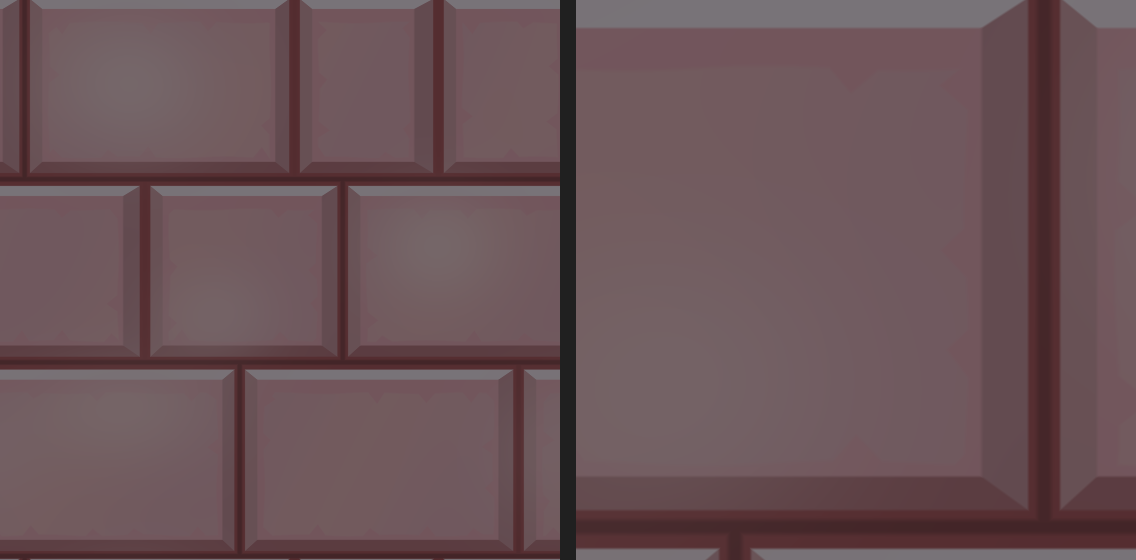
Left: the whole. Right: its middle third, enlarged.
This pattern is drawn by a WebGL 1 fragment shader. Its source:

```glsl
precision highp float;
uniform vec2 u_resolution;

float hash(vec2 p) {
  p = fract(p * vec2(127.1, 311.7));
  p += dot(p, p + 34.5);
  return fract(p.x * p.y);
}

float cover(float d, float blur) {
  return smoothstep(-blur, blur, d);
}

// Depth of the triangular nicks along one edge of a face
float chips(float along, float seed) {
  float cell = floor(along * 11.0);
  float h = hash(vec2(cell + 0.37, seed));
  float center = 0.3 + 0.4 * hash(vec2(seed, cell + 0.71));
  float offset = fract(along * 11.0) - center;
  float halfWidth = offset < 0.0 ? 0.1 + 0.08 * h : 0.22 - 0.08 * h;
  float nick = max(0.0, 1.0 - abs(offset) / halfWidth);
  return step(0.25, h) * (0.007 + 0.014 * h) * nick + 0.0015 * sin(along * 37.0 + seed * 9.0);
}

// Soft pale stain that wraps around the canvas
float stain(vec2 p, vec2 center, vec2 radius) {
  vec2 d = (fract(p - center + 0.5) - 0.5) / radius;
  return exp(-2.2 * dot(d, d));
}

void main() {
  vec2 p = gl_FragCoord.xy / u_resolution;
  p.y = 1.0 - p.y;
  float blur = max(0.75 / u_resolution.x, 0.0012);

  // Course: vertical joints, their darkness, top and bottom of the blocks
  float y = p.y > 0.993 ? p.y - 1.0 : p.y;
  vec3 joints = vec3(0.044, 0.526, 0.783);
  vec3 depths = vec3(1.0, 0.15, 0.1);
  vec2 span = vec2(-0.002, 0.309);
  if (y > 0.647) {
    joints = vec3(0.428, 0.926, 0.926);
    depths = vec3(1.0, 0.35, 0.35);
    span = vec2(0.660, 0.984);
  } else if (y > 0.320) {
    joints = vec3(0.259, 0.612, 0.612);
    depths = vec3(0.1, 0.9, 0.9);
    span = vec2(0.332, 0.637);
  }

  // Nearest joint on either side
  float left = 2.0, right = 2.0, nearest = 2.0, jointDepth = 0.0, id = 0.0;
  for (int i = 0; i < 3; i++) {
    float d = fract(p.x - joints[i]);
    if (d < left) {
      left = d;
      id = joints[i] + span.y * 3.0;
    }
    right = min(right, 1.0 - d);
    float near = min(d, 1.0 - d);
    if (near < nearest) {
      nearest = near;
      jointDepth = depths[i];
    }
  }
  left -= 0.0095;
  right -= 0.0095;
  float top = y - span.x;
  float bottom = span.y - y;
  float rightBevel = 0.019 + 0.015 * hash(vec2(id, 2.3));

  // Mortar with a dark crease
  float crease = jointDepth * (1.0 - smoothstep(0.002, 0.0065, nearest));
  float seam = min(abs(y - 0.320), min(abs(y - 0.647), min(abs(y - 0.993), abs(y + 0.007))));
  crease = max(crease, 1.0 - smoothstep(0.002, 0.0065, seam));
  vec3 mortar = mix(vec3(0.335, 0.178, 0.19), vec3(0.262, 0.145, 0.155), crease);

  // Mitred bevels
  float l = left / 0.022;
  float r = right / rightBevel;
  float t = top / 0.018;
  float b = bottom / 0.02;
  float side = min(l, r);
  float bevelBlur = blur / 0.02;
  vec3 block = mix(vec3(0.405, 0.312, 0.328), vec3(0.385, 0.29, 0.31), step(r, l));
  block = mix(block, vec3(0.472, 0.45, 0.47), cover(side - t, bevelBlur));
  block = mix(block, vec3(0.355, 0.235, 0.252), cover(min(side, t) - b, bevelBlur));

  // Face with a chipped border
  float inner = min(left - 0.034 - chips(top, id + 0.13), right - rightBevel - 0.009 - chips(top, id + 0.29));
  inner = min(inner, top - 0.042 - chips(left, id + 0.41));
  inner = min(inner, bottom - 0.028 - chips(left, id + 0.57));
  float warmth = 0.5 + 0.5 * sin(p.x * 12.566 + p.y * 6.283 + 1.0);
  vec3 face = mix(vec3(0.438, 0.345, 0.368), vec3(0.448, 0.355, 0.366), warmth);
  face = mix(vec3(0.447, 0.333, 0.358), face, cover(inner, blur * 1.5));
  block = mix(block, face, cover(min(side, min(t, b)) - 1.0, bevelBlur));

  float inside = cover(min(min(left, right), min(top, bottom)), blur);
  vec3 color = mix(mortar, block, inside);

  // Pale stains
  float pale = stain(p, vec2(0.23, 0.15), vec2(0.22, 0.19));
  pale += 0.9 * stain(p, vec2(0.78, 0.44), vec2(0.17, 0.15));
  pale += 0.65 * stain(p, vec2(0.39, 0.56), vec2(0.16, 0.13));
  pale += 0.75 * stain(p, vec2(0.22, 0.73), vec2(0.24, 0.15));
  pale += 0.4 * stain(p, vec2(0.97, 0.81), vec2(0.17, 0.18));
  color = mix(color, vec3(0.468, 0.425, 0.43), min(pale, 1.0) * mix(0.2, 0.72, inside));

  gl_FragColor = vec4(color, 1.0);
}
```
┄┄┄┄┄┄
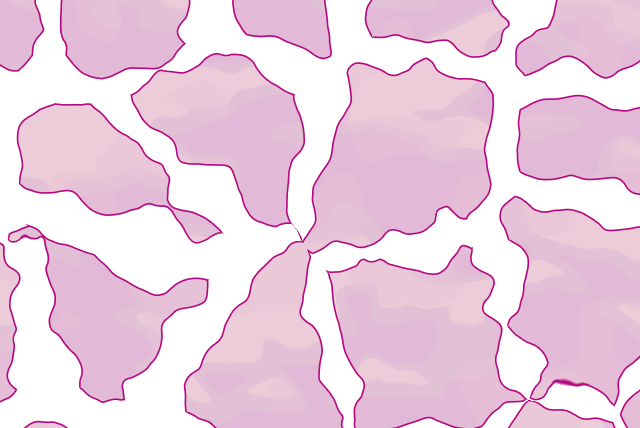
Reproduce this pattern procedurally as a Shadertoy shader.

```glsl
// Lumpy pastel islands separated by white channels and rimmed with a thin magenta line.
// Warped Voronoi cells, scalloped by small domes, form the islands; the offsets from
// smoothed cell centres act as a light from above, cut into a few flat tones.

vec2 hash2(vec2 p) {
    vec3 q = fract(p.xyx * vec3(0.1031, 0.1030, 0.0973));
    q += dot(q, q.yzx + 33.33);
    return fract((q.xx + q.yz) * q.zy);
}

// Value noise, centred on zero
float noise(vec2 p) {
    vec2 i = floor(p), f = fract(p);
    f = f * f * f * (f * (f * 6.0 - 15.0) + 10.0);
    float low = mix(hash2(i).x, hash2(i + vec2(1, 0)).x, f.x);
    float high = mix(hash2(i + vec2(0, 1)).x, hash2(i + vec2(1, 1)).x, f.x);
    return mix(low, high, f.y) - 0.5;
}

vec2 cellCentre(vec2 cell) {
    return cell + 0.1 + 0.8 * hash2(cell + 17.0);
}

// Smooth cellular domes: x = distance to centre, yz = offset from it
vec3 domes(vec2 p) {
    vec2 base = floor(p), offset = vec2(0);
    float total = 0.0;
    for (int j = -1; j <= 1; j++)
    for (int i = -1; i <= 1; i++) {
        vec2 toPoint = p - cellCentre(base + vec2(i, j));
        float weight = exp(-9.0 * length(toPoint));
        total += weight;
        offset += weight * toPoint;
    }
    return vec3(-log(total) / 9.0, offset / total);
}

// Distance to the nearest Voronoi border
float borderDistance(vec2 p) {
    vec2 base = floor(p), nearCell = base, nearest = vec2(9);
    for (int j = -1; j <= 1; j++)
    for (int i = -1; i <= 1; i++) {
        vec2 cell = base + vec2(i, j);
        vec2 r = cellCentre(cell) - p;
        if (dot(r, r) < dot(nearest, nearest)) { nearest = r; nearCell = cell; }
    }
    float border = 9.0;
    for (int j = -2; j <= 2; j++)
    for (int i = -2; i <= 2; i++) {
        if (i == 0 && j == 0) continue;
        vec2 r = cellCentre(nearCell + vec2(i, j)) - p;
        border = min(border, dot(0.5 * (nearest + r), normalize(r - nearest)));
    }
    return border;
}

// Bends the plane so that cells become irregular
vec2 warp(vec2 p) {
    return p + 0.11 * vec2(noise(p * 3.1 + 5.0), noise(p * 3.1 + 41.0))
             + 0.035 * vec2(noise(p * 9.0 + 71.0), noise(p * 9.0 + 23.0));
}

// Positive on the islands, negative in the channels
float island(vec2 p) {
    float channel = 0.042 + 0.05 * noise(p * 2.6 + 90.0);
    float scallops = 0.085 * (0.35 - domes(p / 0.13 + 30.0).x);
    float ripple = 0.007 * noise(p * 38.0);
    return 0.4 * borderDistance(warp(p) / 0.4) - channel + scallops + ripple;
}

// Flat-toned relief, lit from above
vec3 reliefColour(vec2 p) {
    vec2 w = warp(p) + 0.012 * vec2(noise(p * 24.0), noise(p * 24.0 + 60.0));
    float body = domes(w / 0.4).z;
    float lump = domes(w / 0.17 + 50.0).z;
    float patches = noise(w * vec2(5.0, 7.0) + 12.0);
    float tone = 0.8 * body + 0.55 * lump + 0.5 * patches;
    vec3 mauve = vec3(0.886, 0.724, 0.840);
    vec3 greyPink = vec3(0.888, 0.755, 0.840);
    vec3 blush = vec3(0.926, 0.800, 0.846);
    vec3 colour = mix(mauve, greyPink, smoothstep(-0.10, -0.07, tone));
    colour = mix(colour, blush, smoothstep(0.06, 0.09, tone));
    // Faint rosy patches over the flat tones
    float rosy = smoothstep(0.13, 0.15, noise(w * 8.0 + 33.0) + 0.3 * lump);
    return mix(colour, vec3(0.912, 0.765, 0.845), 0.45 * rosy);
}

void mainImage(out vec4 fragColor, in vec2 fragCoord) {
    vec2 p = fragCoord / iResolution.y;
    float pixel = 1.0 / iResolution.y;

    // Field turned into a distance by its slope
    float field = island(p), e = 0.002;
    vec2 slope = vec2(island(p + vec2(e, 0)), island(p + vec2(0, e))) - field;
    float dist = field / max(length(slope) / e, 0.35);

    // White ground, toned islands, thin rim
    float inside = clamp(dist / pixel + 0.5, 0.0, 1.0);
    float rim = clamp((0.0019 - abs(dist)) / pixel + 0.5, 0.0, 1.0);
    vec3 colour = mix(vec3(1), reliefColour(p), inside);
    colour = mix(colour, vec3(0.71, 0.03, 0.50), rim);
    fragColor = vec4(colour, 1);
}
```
┄┄┄┄┄┄
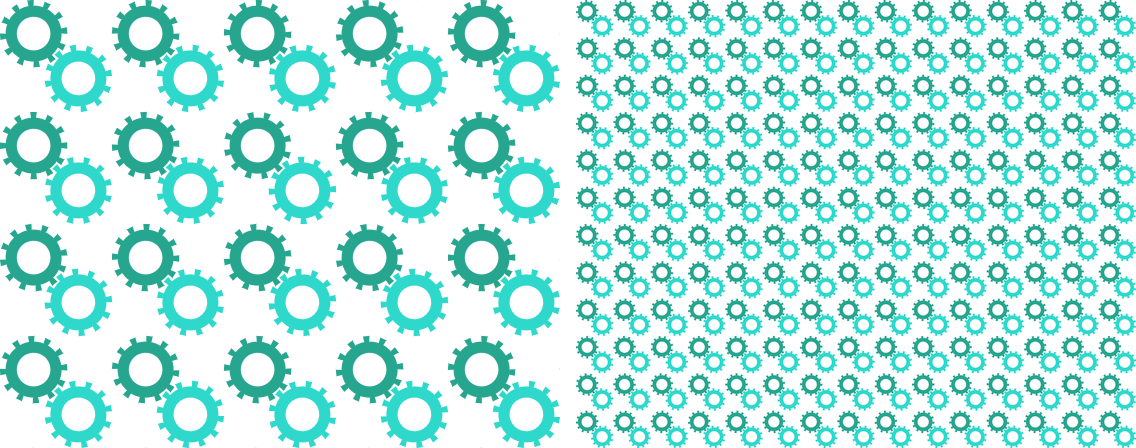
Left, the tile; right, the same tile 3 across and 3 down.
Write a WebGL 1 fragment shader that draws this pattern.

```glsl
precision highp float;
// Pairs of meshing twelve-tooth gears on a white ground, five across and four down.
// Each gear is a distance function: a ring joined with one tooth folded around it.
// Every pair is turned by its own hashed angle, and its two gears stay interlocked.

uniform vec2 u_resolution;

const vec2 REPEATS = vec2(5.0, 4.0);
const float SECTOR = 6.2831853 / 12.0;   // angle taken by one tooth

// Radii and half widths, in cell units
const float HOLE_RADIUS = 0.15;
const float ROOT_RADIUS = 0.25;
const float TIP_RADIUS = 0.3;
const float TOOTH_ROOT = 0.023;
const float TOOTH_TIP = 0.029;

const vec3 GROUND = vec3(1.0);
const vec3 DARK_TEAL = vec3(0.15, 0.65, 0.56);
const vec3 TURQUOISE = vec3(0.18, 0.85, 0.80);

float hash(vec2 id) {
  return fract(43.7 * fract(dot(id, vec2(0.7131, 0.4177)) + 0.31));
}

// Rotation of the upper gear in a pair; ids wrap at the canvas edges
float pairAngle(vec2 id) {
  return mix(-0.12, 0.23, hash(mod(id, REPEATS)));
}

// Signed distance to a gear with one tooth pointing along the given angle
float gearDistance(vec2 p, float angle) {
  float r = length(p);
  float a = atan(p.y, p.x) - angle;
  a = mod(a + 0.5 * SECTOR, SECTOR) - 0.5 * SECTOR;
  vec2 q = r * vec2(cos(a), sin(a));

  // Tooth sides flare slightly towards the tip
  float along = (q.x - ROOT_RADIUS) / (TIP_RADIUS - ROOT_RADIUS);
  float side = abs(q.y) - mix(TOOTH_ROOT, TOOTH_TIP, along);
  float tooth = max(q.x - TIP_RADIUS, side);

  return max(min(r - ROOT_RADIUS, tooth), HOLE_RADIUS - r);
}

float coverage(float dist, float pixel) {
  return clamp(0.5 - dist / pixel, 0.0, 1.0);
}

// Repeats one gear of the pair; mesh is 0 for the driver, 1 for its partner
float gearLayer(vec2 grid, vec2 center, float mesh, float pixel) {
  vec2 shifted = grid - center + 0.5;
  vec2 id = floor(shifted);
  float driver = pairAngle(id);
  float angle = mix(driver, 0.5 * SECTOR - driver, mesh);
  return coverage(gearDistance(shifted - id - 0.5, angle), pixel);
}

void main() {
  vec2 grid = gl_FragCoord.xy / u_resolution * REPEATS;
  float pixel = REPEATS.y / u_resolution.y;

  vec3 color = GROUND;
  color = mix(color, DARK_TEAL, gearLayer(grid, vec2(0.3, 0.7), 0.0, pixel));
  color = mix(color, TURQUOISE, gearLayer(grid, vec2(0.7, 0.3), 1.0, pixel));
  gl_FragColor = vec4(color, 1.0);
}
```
┄┄┄┄┄┄
_Task_
If a line in the records above holds the string "seam", copy it.

_Exercise answer_
  float seam = min(abs(y - 0.320), min(abs(y - 0.647), min(abs(y - 0.993), abs(y + 0.007))));
  crease = max(crease, 1.0 - smoothstep(0.002, 0.0065, seam));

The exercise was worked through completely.